Effect of thinning and prescribed burning on crown fire severity in ponderosa pine forests
Jolie Pollet and Philip N. Omi
International Journal of Wildland Fire
11(1) 1 - 10
Published: 13 March 2002

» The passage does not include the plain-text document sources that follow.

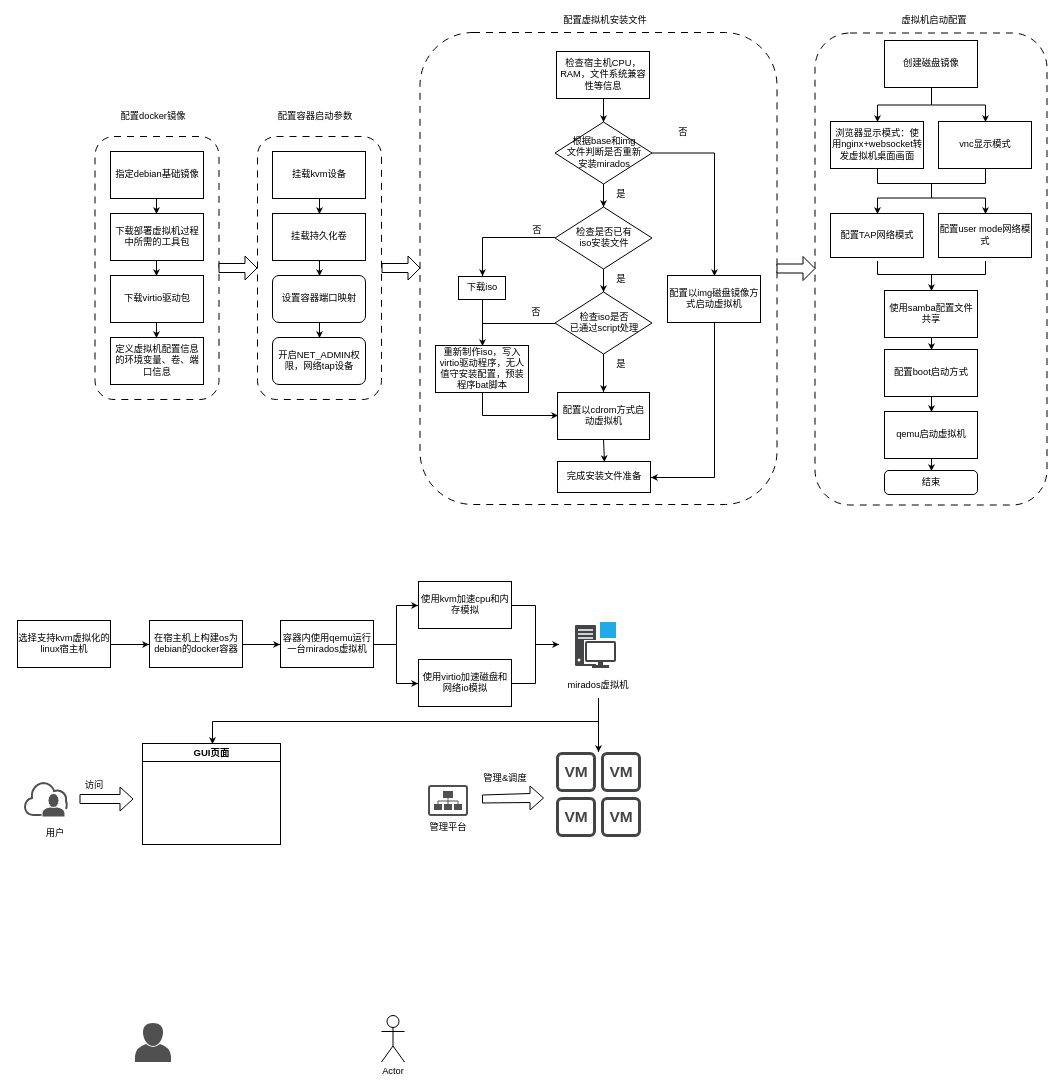
<!DOCTYPE html>
<html lang="zh-CN">
<head>
<meta charset="utf-8">
<title>虚拟机部署流程</title>
<style>
:root{--ink:#000;--paper:#fff;--icon:#505050;--icon-dark:#434445;--accent:#23a9e8}
*{box-sizing:border-box}
body{margin:0;background:var(--paper)}
.board{position:relative;width:1057px;height:1087px;overflow:hidden;background:var(--paper);color:var(--ink);font:9.3px/11.2px "Liberation Sans","Noto Sans CJK SC",sans-serif}
.lines{position:absolute;left:0;top:0;width:1057px;height:1087px}
.node,.choice,.label{position:absolute;display:flex;align-items:center;justify-content:center;text-align:center;white-space:nowrap}
.node{width:94px;height:48px;border:1px solid var(--ink);background:var(--paper)}
.round{border-radius:7px}
.choice{width:98px;height:62px;left:555px}
.label{width:120px;height:12px;margin:-6px 0 0 -60px}
.window{position:absolute;left:142px;top:743px;width:139px;height:102px;border:1px solid var(--ink)}
.window h2{margin:0;height:18px;border-bottom:1px solid var(--ink);font-size:9.5px;line-height:17px;text-align:center}
.vms{position:absolute;left:556px;top:752px;display:grid;grid-template-columns:40px 40px;grid-auto-rows:40px;gap:5px}
.vms span{display:flex;align-items:center;justify-content:center;border:3px solid var(--icon-dark);border-radius:6px;color:var(--icon-dark);font-weight:700;font-size:15.5px}
.groups{fill:none;stroke:var(--ink);stroke-dasharray:7 6}
.edges,.plain{fill:none;stroke:var(--ink)}
.edges path{marker-end:url(#tip)}
.shapes{fill:var(--paper);stroke:var(--ink)}
</style>
</head>
<body>
<main class="board">
<svg class="lines" viewBox="0 0 1057 1087" aria-hidden="true">
<defs>
<marker id="tip" markerUnits="userSpaceOnUse" markerWidth="8" markerHeight="8" refX="7" refY="3.5" orient="auto"><path d="M0 0L7 3.5L0 7L2 3.5Z"/></marker>
<polygon id="decision" points="555,31 603.5,0 652,31 603.5,62"/>
<polygon id="block-arrow" points="0,-4.5 26,-4.5 26,-12 38,0 26,12 26,4.5 0,4.5"/>
</defs>
<g class="groups">
<rect x="95" y="136.5" width="124" height="263" rx="19"/>
<rect x="257.500" y="136.5" width="124" height="263" rx="19"/>
<rect x="420" y="32.500" width="357" height="472" rx="53"/>
<rect x="815" y="33" width="232" height="472" rx="35"/>
</g>
<g class="shapes">
<use href="#decision" y="122"/><use href="#decision" y="207"/><use href="#decision" y="292"/>
<use href="#block-arrow" x="219" y="268"/><use href="#block-arrow" x="382" y="268"/><use href="#block-arrow" x="777" y="268.500"/>
<polygon points="80,794.5 120,794.5 120,787 133,799 120,811 120,803.500 80,803.500"/>
<polygon points="482.500,795 530,793.500 530,786 543.500,798 530,810 530,802.500 482.500,803"/>
</g>
<g class="edges">
<path d="M156.500 199V214"/><path d="M156.500 260V276"/><path d="M156.500 322V338"/>
<path d="M319.500 199V214"/><path d="M319.500 260V276"/><path d="M319.500 322V338"/>
<path d="M603.500 99V122"/><path d="M603.500 184V207"/><path d="M603.500 269V292"/><path d="M603.500 354V392"/><path d="M603.500 439L604.500 462"/>
<path d="M652 153H714.500V276"/><path d="M714.500 323V477.500H651"/>
<path d="M555 237.500H482.500V276"/><path d="M482.500 300V346"/><path d="M482.500 393V415.500H558"/>
<path d="M931.500 105H877.500V122"/><path d="M931.500 105H985.500V122"/>
<path d="M931.500 198H877.500V214"/><path d="M931.500 198H985.500V214"/>
<path d="M931.500 274.500V291"/><path d="M931.500 338V350"/><path d="M931.500 396V412"/><path d="M931.500 459V471"/>
<path d="M111 644.500H149"/><path d="M242 644.500H280"/>
<path d="M396.500 644.500V605.500H418"/><path d="M396.500 644.500V683.500H418"/>
<path d="M536 644.500H559"/>
<path d="M598.500 698V752"/><path d="M598.500 721.500H212.500V744"/>
</g>
<path class="plain" d="M555 323.500H482.500M931.500 88V105M877.500 169V183.500H985.500V169M931.500 183.500V198M877.500 261V274.500H985.500V261M374 644.500H396.500M511 605.500H535.500V683.500H511"/>

<g id="cloud-user">
<path d="M44 815H33C28 815 25 811 25 807C25 802 28 799 32 798C31 790 36 784 43 783C49 783 53 787 54 791C61 789 67 794 66 801C67 803 67 806 66 809" fill="none" stroke="#505050" stroke-width="2"/>
<path d="M42 817V813Q43 808 50 807H57Q64 808 65 813V817Z" fill="#505050" stroke="#fff"/>
<ellipse cx="53.500" cy="800.500" rx="5.500" ry="7" fill="#505050" stroke="#fff"/>
</g>
<g id="platform-icon" fill="#505050">
<rect x="429" y="786" width="38" height="29" rx="2" fill="#fff" stroke="#505050" stroke-width="2"/>
<rect x="443" y="791" width="10" height="7"/><rect x="434" y="804" width="8" height="6"/><rect x="444" y="804" width="8" height="6"/><rect x="454" y="804" width="8" height="6"/>
<path d="M448 798V804M438 804V801H458V804" fill="none" stroke="#505050"/>
</g>
<g id="virtual-machine">
<rect x="575" y="625" width="21" height="41" rx="1" fill="#434445"/>
<path d="M578 630H593M578 634H593M578 638H593" stroke="#fff" stroke-width="1.500"/>
<circle cx="579" cy="660" r="1.500" fill="#fff"/>
<rect x="584" y="640" width="33" height="24" fill="#fff"/>
<rect x="586" y="642" width="29" height="19" rx="1" fill="#fff" stroke="#434445" stroke-width="2"/>
<path d="M598 661H603V665H609V668H592V665H598Z" fill="#434445"/>
<rect x="600" y="622" width="16" height="16" fill="#23a9e8"/>
</g>
<g id="person" fill="#505050">
<path d="M135 1062V1056Q136 1047 146 1044Q153 1050 160 1044Q170 1047 171 1056V1062Z"/>
<path d="M143 1032C143 1026 147 1023 153 1023C159 1023 163 1026 163 1032C163 1040 158 1046 153 1046C148 1046 143 1040 143 1032Z"/>
</g>
<g id="actor" class="plain"><circle cx="393" cy="1021.500" r="6"/><path d="M393 1027.500V1046L381.500 1062M393 1046L404.500 1062M381.500 1031.500H404.500"/></g>
</svg>

<section aria-label="配置docker镜像">
<div class="label" style="left:153px;top:117px">配置docker镜像</div>
<div class="node" style="left:110px;top:151px">指定debian基础镜像</div>
<div class="node" style="left:110px;top:213px">下载部署虚拟机过程<br>中所需的工具包</div>
<div class="node" style="left:110px;top:275px">下载virtio驱动包</div>
<div class="node" style="left:110px;top:337px">定义虚拟机配置信息<br>的环境变量、卷、端<br>口信息</div>
</section>

<section aria-label="配置容器启动参数">
<div class="label" style="left:315px;top:117px">配置容器启动参数</div>
<div class="node" style="left:272px;top:151px">挂载kvm设备</div>
<div class="node" style="left:272px;top:213px">挂载持久化卷</div>
<div class="node round" style="left:272px;top:275px">设置容器端口映射</div>
<div class="node round" style="left:272px;top:337px">开启NET_ADMIN权<br>限，网络tap设备</div>
</section>

<section aria-label="配置虚拟机安装文件">
<div class="label" style="left:605px;top:21px">配置虚拟机安装文件</div>
<div class="node" style="left:556px;top:51px">检查宿主机CPU，<br>RAM，文件系统兼容<br>性等信息</div>
<div class="choice" style="top:122px">根据base和img<br>文件判断是否重新<br>安装mirados</div>
<div class="choice" style="top:207px">检查是否已有<br>iso安装文件</div>
<div class="choice" style="top:292px">检查iso是否<br>已通过script处理</div>
<div class="node" style="left:458px;top:276px;width:48px;height:24px">下载iso</div>
<div class="node" style="left:435px;top:345px">重新制作iso，写入<br>virtio驱动程序，无人<br>值守安装配置，预装<br>程序bat脚本</div>
<div class="node" style="left:667px;top:275px">配置以img磁盘镜像方<br>式启动虚拟机</div>
<div class="node" style="left:557px;top:392px;width:93px">配置以cdrom方式启<br>动虚拟机</div>
<div class="node" style="left:557px;top:461px;height:32px">完成安装文件准备</div>
<div class="label" style="left:683px;top:133px">否</div>
<div class="label" style="left:621px;top:195px">是</div>
<div class="label" style="left:537px;top:231px">否</div>
<div class="label" style="left:621px;top:280px">是</div>
<div class="label" style="left:536px;top:313px">否</div>
<div class="label" style="left:621px;top:365px">是</div>
</section>

<section aria-label="虚拟机启动配置">
<div class="label" style="left:934px;top:21px">虚拟机启动配置</div>
<div class="node" style="left:884px;top:40px">创建磁盘镜像</div>
<div class="node" style="left:830px;top:121px">浏览器显示模式：使<br>用nginx+websocket转<br>发虚拟机桌面画面</div>
<div class="node" style="left:938px;top:121px">vnc显示模式</div>
<div class="node" style="left:830px;top:213px;height:45px">配置TAP网络模式</div>
<div class="node" style="left:938px;top:213px;height:45px">配置user mode网络模<br>式</div>
<div class="node" style="left:884px;top:290px">使用samba配置文件<br>共享</div>
<div class="node" style="left:884px;top:349px">配置boot启动方式</div>
<div class="node" style="left:884px;top:411px">qemu启动虚拟机</div>
<div class="node round" style="left:884px;top:470px;height:25px;border-radius:5px">结束</div>
</section>

<section aria-label="整体架构">
<div class="node" style="left:17px;top:620px">选择支持kvm虚拟化的<br>linux宿主机</div>
<div class="node" style="left:149px;top:620px">在宿主机上构建os为<br>debian的docker容器</div>
<div class="node" style="left:280px;top:620px">容器内使用qemu运行<br>一台mirados虚拟机</div>
<div class="node" style="left:418px;top:581px">使用kvm加速cpu和内<br>存模拟</div>
<div class="node" style="left:418px;top:659px">使用virtio加速磁盘和<br>网络io模拟</div>
<div class="label" style="left:598px;top:686px">mirados虚拟机</div>
<div class="window"><h2>GUI页面</h2></div>
<div class="label" style="left:94px;top:786px">访问</div>
<div class="label" style="left:55px;top:834px">用户</div>
<div class="label" style="left:448px;top:828px">管理平台</div>
<div class="label" style="left:505px;top:779px">管理&amp;调度</div>
<div class="vms"><span>VM</span><span>VM</span><span>VM</span><span>VM</span></div>
<div class="label" style="left:393px;top:1072px">Actor</div>
</section>
</main>
</body>
</html>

Fire exclusion policies have affected stand structure and wildfire hazard in north American ponderosa pine forests. Wildfires are becoming more severe in stands where trees are densely stocked with shade-tolerant understory trees. Although forest managers have been employing fuel treatment techniques to reduce wildfire hazard for decades, little scientific evidence documents the success of treatments in reducing fire severity. Our research quantitatively examined fire effects in treated and untreated stands in western United States national forests. Four ponderosa pine sites in Montana, Washington, California and Arizona were selected for study. Fuel treatments studied include: prescribed fire only, whole-tree thinning, and thinning followed by prescribed fire. On-the-ground fire effects were measured in adjacent treated and untreated forests. We developed post facto fire severity and stand structure measurement techniques to complete field data collection. We found that crown fire severity was mitigated in stands that had some type of fuel treatment compared to stands without any treatment. At all four of the sites, the fire severity and crown scorch were significantly lower at the treated sites. Results from this research indicate that fuel treatments, which remove small diameter trees, may be beneficial for reducing crown fire hazard in ponderosa pine sites. Keywords: Pinus ponderosa; Montana; Washington; California; Arizona; fuel treatment; crown fire.
Full text doi:10.1071/WF01045
© IAWF 2002